• [WHAT YOU WILL DO] Where a line of the listing below includes the word "half", reproduce that line.

________________

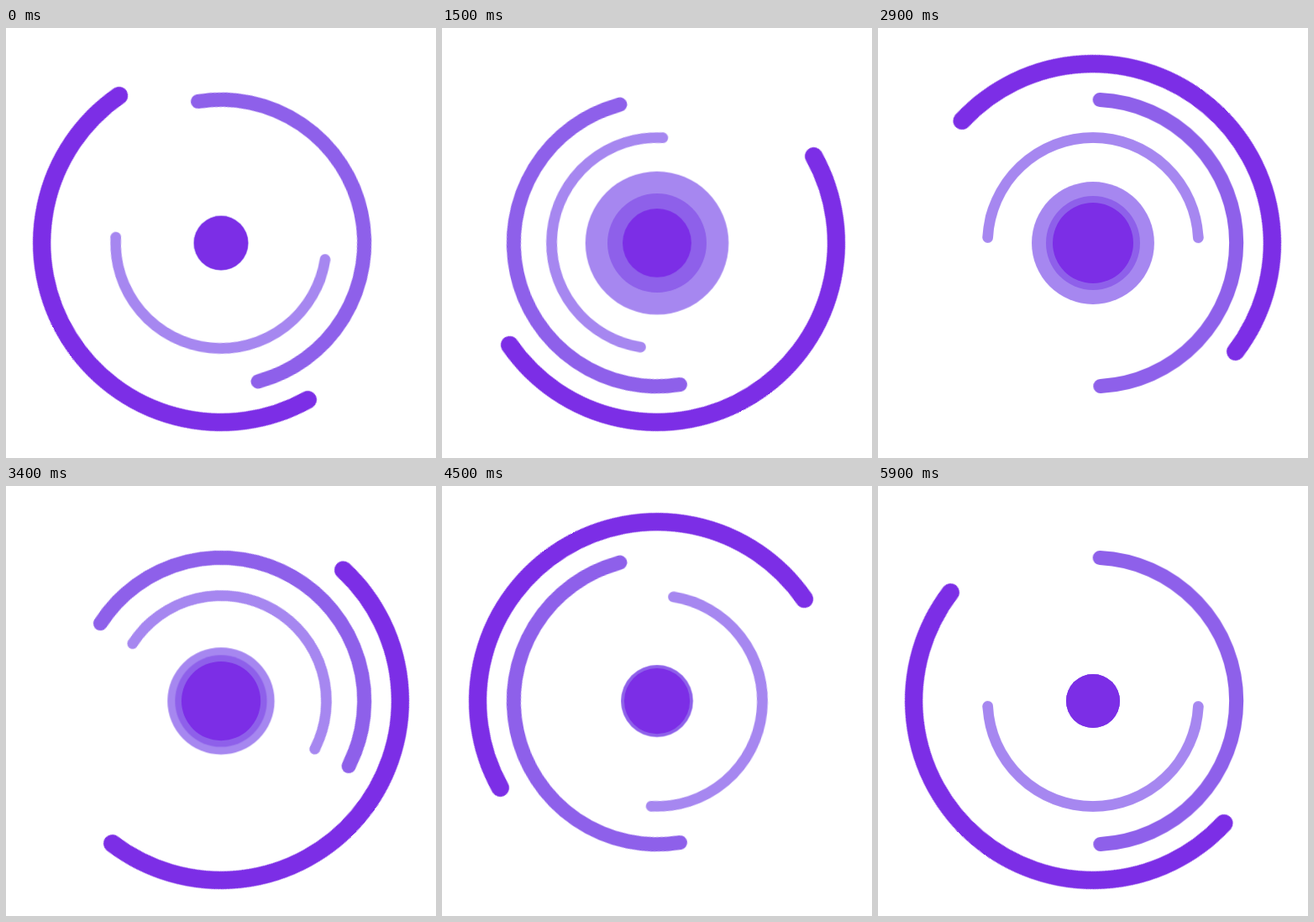
An HTML page for the animation above (6 s loop, 512 by 512 pixels).

```html
<!DOCTYPE html>
<html lang="en">
<head>
<meta charset="utf-8">
<title>Orbit loader</title>
<style>
  html, body { margin: 0; width: 100%; height: 100%; overflow: hidden; background: #fff; }
  svg { display: block; width: 100vw; height: 100vh; }
  path { fill: none; stroke-linecap: round; }
</style>
</head>
<body>
<svg viewBox="-256 -256 512 512"></svg>
<script>
const LOOP = 6000;
const LEAD = 100;
const DEEP = '#7c2ee6', MID = '#8e60ea', PALE = '#a687f0';

// Each arc is a half turn including its round caps; from = angle of its middle.
const arcs = [
  { r: 213.33, width: 21.33, color: DEEP, from: 130, turns: 3 },
  { r: 170.67, width: 17.07, color: MID, from: 0, turns: -2 },
  { r: 125.5, width: 12.8, color: PALE, from: 90, turns: 1 }
];

// Steps are [offset, radius], eased in and out between neighbours.
const discs = [
  { color: PALE, steps: [[0, 32], [0.25, 85.33], [1, 32]] },
  { color: MID, steps: [[0, 32], [0.25, 59], [0.5, 56], [1, 32]] },
  { color: DEEP, steps: [[0, 32], [0.5, 48], [1, 32]] }
];

const svg = document.querySelector('svg');

function add(tag, attrs) {
  const el = document.createElementNS('http://www.w3.org/2000/svg', tag);
  for (const name in attrs) el.setAttribute(name, attrs[name]);
  return svg.appendChild(el);
}

function loop(el, frames, duration) {
  el.animate(frames, { duration, delay: -LEAD, iterations: Infinity });
}

for (const { r, width, color, from, turns } of arcs) {
  const half = Math.PI / 2 - Math.asin(width / 2 / r);
  const x = r * Math.cos(half), y = r * Math.sin(half);
  const arc = add('path', {
    d: `M${x} ${-y}A${r} ${r} 0 0 1 ${x} ${y}`,
    stroke: color,
    'stroke-width': width
  });
  loop(arc, [
    { transform: `rotate(${from}deg)` },
    { transform: `rotate(${from + 360 * Math.sign(turns)}deg)` }
  ], LOOP / Math.abs(turns));
}

for (const { color, steps } of discs) {
  const disc = add('circle', { r: 32, fill: color });
  loop(disc, steps.map(([offset, r]) => ({
    offset,
    transform: `scale(${r / 32})`,
    easing: 'ease-in-out'
  })), LOOP);
}
</script>
</body>
</html>
```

________________

• [PROBLEM SOLUTION]
// Each arc is a half turn including its round caps; from = angle of its middle.
  const half = Math.PI / 2 - Math.asin(width / 2 / r);
  const x = r * Math.cos(half), y = r * Math.sin(half);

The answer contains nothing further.